Our nation's capitol is a fascinating place to be on this "President's Day," especially in light of the recent death of Justice Scalia who played such a prominent role on the Supreme Court. The local and national media is filled with story after story about the developing "battle" that is now emerging as to who will replace Scalia. After all, in the United States a Supreme Court Justice serves for life and in one sense, the new Justice may have more of a role in determining the future direction of this country than a new president.
The thing that has struck me most about this emerging battle over the replacement for Justice Scalia is how deeply divided we are as a nation - perhaps our national division is also emblematic of the "Great Divide" between people all over the globe.
Everyone seems to have retreated within the walls of politics and ideology - these different camps are more than groupings of people who have differences or walk on different paths; rather these camps are more like bunkers, armed fortresses in which like-minded people gather in the trenches with other like-minded people and are willing to go to war with those on the other side.
People are politically divided into the right-wing and left-wing, liberal Democrats and conservative Republicans, Christian believers and hard-core atheists, the extremely wealthy and those who are poor, Black and White, Western nations and Islamic countries. Moderates and the middle class are gradually disappearing from the social landscape in a world in which everyone takes sides and is sure and certain that their side is the right side and often just as sure that their way is the only way.
In a very real sense I am convinced the armed camps of today's "Great Divide" are more than a symptom of deeply troubled politics. Our "Great Divide" is emblematic
of a deeply rooted spiritual malaise.
The Buddha taught that any "attachments" to anything (including rigidly clinging to our ideas and ideologies) is ultimately the cause of our suffering.
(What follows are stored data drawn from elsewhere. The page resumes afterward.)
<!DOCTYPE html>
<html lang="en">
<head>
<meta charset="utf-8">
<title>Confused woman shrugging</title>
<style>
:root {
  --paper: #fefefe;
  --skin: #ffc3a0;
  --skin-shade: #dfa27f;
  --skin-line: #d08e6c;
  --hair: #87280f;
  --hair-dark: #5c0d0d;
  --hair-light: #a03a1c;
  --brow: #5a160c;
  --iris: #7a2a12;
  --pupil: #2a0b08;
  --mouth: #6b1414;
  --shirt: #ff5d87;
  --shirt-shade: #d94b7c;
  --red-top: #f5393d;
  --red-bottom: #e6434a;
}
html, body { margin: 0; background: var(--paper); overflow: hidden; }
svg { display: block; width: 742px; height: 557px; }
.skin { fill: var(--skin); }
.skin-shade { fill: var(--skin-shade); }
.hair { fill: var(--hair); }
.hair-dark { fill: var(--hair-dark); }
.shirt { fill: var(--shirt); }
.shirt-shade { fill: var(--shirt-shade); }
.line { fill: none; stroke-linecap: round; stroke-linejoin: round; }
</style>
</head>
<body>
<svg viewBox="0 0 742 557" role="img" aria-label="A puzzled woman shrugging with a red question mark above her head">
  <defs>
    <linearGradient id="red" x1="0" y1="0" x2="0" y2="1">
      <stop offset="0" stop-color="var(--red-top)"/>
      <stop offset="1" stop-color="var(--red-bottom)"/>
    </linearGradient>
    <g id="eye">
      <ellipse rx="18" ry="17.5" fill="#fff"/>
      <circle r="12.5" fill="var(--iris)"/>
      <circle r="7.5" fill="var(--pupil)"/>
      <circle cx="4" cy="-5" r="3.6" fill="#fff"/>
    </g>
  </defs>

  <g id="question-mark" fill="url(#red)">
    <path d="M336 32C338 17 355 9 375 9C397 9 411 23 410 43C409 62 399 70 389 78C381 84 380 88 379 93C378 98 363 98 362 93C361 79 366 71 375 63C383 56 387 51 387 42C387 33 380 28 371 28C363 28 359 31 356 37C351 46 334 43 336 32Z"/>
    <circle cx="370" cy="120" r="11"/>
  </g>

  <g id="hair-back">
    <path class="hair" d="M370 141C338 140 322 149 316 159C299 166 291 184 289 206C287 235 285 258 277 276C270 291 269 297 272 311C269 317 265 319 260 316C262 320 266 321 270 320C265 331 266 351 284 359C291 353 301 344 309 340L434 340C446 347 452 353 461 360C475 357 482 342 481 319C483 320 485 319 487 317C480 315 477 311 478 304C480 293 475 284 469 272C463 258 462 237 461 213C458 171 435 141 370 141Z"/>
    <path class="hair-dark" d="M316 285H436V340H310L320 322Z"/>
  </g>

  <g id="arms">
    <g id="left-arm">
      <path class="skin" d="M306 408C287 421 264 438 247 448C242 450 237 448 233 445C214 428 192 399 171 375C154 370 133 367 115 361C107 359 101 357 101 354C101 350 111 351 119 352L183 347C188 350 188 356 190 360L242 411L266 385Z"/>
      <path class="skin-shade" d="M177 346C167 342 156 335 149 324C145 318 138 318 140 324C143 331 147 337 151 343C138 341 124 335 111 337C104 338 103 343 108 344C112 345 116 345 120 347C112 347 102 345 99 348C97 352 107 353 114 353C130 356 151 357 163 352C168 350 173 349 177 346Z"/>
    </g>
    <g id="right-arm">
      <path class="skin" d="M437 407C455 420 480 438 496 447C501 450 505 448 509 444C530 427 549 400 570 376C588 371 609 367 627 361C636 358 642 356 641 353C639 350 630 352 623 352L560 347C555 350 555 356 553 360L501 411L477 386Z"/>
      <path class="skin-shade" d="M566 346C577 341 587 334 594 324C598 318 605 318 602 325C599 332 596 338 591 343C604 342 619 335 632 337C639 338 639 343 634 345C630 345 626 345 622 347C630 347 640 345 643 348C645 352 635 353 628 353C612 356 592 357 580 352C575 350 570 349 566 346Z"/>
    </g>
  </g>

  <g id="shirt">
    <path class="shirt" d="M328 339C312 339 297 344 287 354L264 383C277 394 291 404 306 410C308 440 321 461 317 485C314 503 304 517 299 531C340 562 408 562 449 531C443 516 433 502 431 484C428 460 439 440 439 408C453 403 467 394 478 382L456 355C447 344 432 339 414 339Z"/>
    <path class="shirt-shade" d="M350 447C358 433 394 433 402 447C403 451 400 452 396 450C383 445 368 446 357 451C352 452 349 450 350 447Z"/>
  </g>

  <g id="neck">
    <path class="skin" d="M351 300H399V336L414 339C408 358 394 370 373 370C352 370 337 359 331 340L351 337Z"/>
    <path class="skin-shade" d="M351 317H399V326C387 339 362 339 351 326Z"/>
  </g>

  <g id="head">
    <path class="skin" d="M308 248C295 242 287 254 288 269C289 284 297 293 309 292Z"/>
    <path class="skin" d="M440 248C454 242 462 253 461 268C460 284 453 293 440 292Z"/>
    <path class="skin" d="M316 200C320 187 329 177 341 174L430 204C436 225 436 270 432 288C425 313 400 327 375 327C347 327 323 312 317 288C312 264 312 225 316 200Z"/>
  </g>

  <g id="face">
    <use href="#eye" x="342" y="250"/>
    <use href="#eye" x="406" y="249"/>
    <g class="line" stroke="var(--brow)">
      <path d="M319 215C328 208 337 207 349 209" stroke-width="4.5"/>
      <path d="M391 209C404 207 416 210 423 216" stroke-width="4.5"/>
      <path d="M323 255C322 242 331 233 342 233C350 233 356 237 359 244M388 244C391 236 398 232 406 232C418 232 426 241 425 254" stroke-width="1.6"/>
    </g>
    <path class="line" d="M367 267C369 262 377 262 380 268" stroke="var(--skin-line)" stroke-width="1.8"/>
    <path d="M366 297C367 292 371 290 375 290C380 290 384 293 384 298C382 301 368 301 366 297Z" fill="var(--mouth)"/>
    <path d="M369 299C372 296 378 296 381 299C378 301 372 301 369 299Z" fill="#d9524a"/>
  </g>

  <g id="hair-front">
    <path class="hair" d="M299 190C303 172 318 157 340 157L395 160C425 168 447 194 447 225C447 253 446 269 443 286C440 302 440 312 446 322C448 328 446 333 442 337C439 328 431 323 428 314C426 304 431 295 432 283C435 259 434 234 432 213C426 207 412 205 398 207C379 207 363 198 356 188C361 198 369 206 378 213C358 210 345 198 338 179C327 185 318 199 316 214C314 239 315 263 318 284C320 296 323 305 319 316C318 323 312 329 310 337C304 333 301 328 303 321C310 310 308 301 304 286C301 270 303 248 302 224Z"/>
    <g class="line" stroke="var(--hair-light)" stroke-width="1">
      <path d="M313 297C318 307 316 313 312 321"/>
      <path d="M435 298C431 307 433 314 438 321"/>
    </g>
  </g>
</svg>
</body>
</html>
I think that we are living in a time of deep inner suffering because of our certainties about our way as being the only way.
As I write this article today I am only a short walk from the Hall of Congress, the White House and the National Mall, and everywhere I look I can see plaques and monuments proclaiming and celebrating American freedom.
Yet I honestly wonder how free we really are because freedom only emerges in relationship with others and in recognizing there are no different others, and freedom only emerges when we don't cling too tightly to our own way or use our way as a bludgeon to attack those who may be on a different path.
The Buddhist monk, Thich Nhat Hanh, once wrote:
Letting go gives us freedom.
If in our heart we still cling to anything we cannot be free.
In a similar vein, Catholic priest and author, Richard Rohr, teaches:
Freedom means letting go of our need to control and manipulate others,
it means letting go of our need to always be right.
I am also reminded of a line from Rumi, the mystic Sufi poet:
Out beyond ideas of wrong and right, there is a field.
I'll meet you there.
When the soul lies down in that grass the world is too full
to talk about ideas.
Even the phrase' each other'
doesn't make any sense.
I think it's long past time for all of us to move outside the walls of our "Great Divide" and sit together in that field beyond our ides of right and wrong. The future of the nation and of the planet may depend upon this.